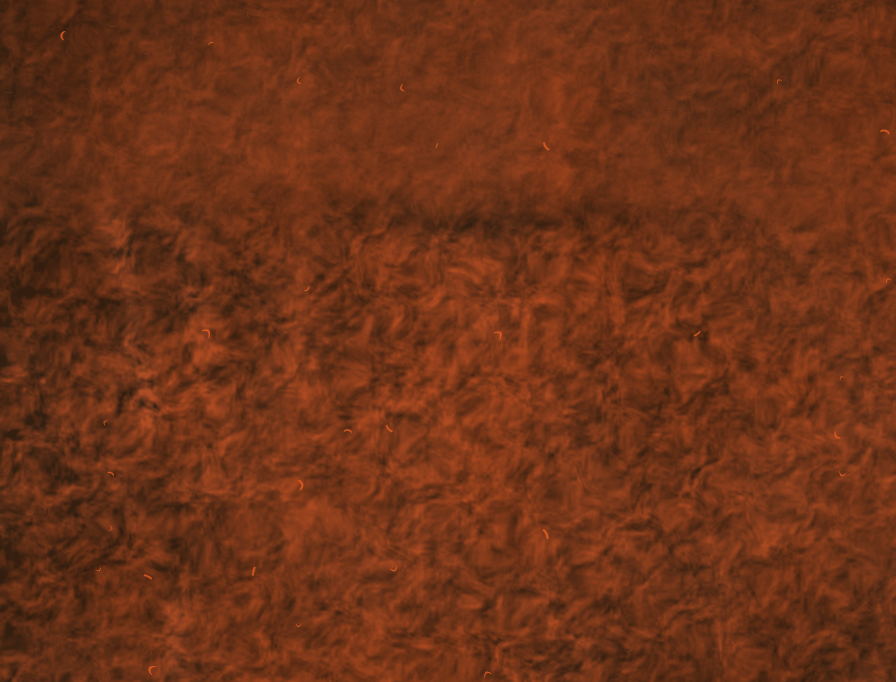
Reproduce this texture procedurally as a Shadertoy shader.

```glsl
// Rusty, stained metal sheet under dim warm light: broad uneven shading,
// soft vertical streaks and a shadowed seam, covered by fine warped noise
// mottling with small relief, faint hairs and a few glowing flecks.

#define BASE_TONE 0.50
#define VIGNETTE 0.75
#define CLOUDS 0.62
#define MOTTLE 0.70
#define MOTTLE_FREQ 52.0
#define RELIEF 0.30
#define GRAIN 0.12
#define FLECK_SHARE 0.11
#define HAIR_SHARE 0.35
#define DARK_RUST vec3(0.290, 0.147, 0.070)
#define LIGHT_RUST vec3(0.580, 0.252, 0.112)
#define GLOW vec3(0.92, 0.37, 0.13)

float hash(vec2 p) {
    vec3 q = fract(vec3(p.xyx) * 0.1031);
    q += dot(q, q.yzx + 33.33);
    return fract((q.x + q.y) * q.z);
}

float noise(vec2 p) {
    vec2 i = floor(p), f = fract(p);
    f = f * f * (3.0 - 2.0 * f);
    return mix(mix(hash(i), hash(i + vec2(1, 0)), f.x),
               mix(hash(i + vec2(0, 1)), hash(i + vec2(1, 1)), f.x), f.y);
}

// Layered noise, centred on zero
float fbm(vec2 p) {
    float sum = 0.0, amp = 0.55;
    for (int i = 0; i < 4; i++) {
        sum += amp * (noise(p) - 0.5);
        p = mat2(1.6, 1.2, -1.2, 1.6) * p + 7.3;
        amp *= 0.55;
    }
    return sum;
}

// Fine blotches, bent by a slower noise
float mottle(vec2 p) {
    vec2 bend = vec2(noise(p * 24.0), noise(p * 24.0 + 51.0)) - 0.5;
    vec2 q = (p + 0.022 * bend) * MOTTLE_FREQ;
    return noise(q) - 0.5 + 0.65 * (noise(q * 1.9 + 13.0) - 0.5)
         + 0.35 * (noise(q * 3.9 + 29.0) - 0.5);
}

// Vertical streak with soft sides and ends; range holds bottom and top
float streak(vec2 uv, float x, float width, vec2 range) {
    float side = (uv.x - x) / width;
    float ends = smoothstep(range.x - 0.04, range.x + 0.04, uv.y)
               * (1.0 - smoothstep(range.y - 0.03, range.y + 0.03, uv.y));
    return exp(-side * side) * ends;
}

// Scattered short bent strokes, one at most per grid cell
float strokes(vec2 p, float cells, float share, float halfLength, float thick) {
    vec2 g = p * cells, id = floor(g);
    if (hash(id + 3.7) > share) return 0.0;
    vec2 centre = 0.3 + 0.4 * vec2(hash(id + 11.0), hash(id + 23.0));
    float angle = 6.2832 * hash(id + 37.0);
    float size = mix(0.45, 1.0, hash(id + 41.0));
    vec2 d = (fract(g) - centre) / cells;
    d = mat2(cos(angle), sin(angle), -sin(angle), cos(angle)) * d;
    float len = halfLength * size;
    d.y -= (hash(id + 53.0) - 0.5) * 1.6 * d.x * d.x / len;
    float dist = length(vec2(max(abs(d.x) - len, 0.0), d.y)) - thick * size;
    float soft = 0.8 / iResolution.y;
    return 1.0 - smoothstep(-soft, soft, dist);
}

// Broad light and shade over the sheet
float shading(vec2 uv, vec2 p) {
    vec2 off = (uv - vec2(0.56, 0.46)) * vec2(1.0, 0.95);
    float tone = VIGNETTE * (0.155 - dot(off, off));
    tone -= 0.20 * (1.0 - smoothstep(0.0, 0.30, uv.x));
    tone += CLOUDS * fbm(p * vec2(4.2, 5.0) + 2.0);

    // Shadow above the ragged seam and a glow over its right half
    float wobble = 0.02 * (noise(p * 9.0) - 0.5) - 0.03 * (uv.x - 0.5);
    float seam = (uv.y - 0.685 - wobble) / 0.028;
    float span = smoothstep(0.25, 0.42, uv.x) * (1.0 - smoothstep(0.78, 0.9, uv.x));
    tone -= 0.34 * exp(-seam * seam) * span * (0.4 + noise(p * vec2(6.0, 3.0)));
    vec2 glow = (uv - vec2(0.76, 0.71)) / vec2(0.10, 0.05);
    tone += 0.22 * exp(-dot(glow, glow));

    // Warm vertical columns
    tone += 0.20 * streak(uv, 0.335, 0.018, vec2(0.18, 0.92));
    tone += 0.22 * streak(uv, 0.622, 0.012, vec2(0.65, 0.90));
    tone += 0.18 * streak(uv, 0.472, 0.013, vec2(0.0, 0.32));
    return tone;
}

void mainImage(out vec4 fragColor, in vec2 fragCoord) {
    vec2 uv = fragCoord / iResolution.xy;
    vec2 p = fragCoord / iResolution.y;

    // Worn slanted strips at the left, with a dark gap beside them
    vec2 slant = uv + vec2(0.14 * (uv.y - 0.69), 0.0);
    slant.x += 0.012 * (noise(p * 30.0) - 0.5);
    float worn = streak(slant, 0.125, 0.016, vec2(0.38, 0.70))
               + 0.6 * streak(slant, 0.200, 0.022, vec2(0.36, 0.68))
               + streak(uv, 0.197, 0.014, vec2(-0.1, 0.12));
    float gap = streak(uv, 0.265, 0.022, vec2(0.40, 0.68));

    // Mottling is stronger below the seam and in worn patches
    float rough = mix(0.55, 1.0, 1.0 - smoothstep(0.62, 0.72, uv.y));
    rough *= 0.75 + 0.5 * noise(p * 5.0 + 17.0);
    rough += 0.5 * worn;
    float blotch = mottle(p);
    float relief = blotch - mottle(p + vec2(0.004, -0.005));

    float tone = BASE_TONE + shading(uv, p) + 0.36 * worn - 0.20 * gap;
    tone += rough * (MOTTLE * blotch + RELIEF * relief);
    tone += GRAIN * (noise(p * 330.0) - 0.5);
    vec3 color = mix(DARK_RUST, LIGHT_RUST, clamp(tone, -0.30, 1.35));

    // Dusty worn areas are paler, smooth areas purer orange
    float dust = 0.5 * worn + 0.9 * fbm(p * 7.0 + 40.0);
    color += vec3(-0.01, 0.015, 0.025) * dust;

    // Faint hairs, then glowing flecks
    float hair = strokes(p, 34.0, HAIR_SHARE, 0.006, 0.0007);
    color = mix(color, vec3(0.56, 0.31, 0.19), 0.28 * hair);
    float fleck = strokes(p + 0.31, 14.0, FLECK_SHARE, 0.006, 0.0017);
    color = mix(color, GLOW, 0.8 * fleck);
    fragColor = vec4(color, 1.0);
}
```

==================================================

## EXERCISE DESCRIPTION
The word to find is "strokes". Copy every line of the records that holds it.

## ANSWER SECTION
// Scattered short bent strokes, one at most per grid cell
float strokes(vec2 p, float cells, float share, float halfLength, float thick) {
    float hair = strokes(p, 34.0, HAIR_SHARE, 0.006, 0.0007);
    float fleck = strokes(p + 0.31, 14.0, FLECK_SHARE, 0.006, 0.0017);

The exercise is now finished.